**REQUIRED ACTION**
The output should be all lines of the entries below in which the word "width" occurs.

[Collected data]
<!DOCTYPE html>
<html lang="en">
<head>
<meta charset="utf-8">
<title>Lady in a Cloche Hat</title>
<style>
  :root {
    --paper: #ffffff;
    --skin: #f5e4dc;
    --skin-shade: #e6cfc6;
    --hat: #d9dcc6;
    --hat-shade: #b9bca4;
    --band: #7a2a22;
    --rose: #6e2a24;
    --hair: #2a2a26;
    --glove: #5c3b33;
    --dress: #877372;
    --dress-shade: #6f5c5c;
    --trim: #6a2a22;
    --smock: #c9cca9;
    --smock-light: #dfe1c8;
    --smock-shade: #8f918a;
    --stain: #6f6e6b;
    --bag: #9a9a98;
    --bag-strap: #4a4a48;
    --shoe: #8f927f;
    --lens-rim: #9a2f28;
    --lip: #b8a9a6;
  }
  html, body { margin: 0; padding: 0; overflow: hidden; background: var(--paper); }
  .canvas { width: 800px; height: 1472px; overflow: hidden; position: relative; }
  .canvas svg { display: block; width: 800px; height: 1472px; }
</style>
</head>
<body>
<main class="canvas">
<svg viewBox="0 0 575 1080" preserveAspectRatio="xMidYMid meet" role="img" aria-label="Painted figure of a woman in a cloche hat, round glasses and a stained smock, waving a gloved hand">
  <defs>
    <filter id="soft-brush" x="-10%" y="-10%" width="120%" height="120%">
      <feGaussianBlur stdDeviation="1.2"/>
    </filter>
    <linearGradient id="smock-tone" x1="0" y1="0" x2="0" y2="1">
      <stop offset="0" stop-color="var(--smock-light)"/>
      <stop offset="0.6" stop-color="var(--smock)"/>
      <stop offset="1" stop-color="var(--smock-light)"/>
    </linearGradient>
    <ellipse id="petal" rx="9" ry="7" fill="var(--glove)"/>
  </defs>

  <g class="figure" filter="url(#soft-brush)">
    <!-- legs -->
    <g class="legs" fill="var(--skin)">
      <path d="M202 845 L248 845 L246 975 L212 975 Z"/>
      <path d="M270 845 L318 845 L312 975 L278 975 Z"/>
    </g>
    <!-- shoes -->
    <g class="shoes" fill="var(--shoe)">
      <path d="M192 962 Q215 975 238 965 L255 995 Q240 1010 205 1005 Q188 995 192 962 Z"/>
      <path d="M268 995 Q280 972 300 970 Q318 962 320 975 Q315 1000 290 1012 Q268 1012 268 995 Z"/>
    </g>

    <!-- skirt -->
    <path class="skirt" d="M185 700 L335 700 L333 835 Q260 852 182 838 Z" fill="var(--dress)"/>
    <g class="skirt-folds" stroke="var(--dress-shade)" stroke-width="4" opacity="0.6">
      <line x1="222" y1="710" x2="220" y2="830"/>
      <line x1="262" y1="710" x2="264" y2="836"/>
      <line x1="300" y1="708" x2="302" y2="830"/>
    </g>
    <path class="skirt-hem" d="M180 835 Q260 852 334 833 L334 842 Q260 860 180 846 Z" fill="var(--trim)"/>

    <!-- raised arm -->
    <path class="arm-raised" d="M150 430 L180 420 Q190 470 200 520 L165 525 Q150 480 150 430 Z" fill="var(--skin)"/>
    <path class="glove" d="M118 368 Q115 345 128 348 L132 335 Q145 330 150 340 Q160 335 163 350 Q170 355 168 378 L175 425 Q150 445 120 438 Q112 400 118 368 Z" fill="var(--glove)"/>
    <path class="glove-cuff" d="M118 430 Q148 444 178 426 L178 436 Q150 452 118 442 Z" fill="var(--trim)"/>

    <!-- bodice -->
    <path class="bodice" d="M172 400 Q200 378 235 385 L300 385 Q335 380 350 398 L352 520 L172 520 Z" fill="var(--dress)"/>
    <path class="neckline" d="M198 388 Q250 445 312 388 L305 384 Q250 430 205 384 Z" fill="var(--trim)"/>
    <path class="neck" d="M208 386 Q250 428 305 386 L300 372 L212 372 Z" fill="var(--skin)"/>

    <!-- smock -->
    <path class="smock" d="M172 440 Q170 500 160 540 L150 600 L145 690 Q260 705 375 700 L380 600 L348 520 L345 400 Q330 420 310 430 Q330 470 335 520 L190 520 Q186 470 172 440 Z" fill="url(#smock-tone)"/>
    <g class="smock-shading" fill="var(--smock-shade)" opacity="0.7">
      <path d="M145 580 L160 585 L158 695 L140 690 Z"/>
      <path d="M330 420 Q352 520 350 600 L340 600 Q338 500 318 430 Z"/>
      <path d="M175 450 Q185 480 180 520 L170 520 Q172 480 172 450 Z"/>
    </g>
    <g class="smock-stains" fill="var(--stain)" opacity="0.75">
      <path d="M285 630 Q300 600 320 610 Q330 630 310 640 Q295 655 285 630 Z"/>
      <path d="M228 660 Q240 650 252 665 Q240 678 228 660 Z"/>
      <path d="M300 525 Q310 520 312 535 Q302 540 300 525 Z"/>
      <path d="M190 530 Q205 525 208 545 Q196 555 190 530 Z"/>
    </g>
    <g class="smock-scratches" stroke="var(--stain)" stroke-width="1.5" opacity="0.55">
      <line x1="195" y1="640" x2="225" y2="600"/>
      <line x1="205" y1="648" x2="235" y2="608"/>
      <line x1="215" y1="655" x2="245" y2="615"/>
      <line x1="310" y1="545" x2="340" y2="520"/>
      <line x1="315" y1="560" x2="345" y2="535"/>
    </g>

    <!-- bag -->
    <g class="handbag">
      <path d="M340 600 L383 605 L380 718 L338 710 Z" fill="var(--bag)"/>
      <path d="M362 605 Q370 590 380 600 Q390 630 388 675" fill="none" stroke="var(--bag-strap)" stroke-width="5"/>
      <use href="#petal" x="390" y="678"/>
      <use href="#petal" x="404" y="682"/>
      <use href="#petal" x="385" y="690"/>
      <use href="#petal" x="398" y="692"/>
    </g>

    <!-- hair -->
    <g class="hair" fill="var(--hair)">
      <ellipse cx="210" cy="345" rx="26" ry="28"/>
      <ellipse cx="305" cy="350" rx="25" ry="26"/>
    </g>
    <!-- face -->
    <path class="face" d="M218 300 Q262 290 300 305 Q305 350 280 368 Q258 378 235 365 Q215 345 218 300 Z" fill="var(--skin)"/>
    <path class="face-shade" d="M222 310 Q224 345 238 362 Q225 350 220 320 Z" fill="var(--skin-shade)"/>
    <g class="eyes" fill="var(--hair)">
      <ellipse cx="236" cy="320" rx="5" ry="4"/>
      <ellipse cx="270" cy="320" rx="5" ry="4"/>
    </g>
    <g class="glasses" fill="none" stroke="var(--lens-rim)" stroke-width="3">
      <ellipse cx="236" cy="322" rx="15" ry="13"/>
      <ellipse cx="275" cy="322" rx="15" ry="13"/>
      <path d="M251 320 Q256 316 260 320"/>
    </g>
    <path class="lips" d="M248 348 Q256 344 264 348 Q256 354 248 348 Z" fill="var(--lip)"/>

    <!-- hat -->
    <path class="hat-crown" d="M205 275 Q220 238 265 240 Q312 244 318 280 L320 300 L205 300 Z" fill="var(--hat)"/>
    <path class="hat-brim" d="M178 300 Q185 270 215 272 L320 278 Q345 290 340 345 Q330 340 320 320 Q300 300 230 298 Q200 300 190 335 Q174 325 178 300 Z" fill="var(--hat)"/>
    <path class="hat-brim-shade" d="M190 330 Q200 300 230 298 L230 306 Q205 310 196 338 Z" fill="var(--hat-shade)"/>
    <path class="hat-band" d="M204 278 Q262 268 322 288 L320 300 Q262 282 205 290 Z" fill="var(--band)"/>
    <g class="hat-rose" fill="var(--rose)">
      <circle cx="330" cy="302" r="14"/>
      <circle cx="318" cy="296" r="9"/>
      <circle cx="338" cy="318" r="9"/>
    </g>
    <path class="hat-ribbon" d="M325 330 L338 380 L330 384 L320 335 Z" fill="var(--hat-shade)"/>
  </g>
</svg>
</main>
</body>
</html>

**EXERCISE OUTPUT**
  .canvas { width: 800px; height: 1472px; overflow: hidden; position: relative; }
  .canvas svg { display: block; width: 800px; height: 1472px; }
    <filter id="soft-brush" x="-10%" y="-10%" width="120%" height="120%">
    <g class="skirt-folds" stroke="var(--dress-shade)" stroke-width="4" opacity="0.6">
    <g class="smock-scratches" stroke="var(--stain)" stroke-width="1.5" opacity="0.55">
      <path d="M362 605 Q370 590 380 600 Q390 630 388 675" fill="none" stroke="var(--bag-strap)" stroke-width="5"/>
    <g class="glasses" fill="none" stroke="var(--lens-rim)" stroke-width="3">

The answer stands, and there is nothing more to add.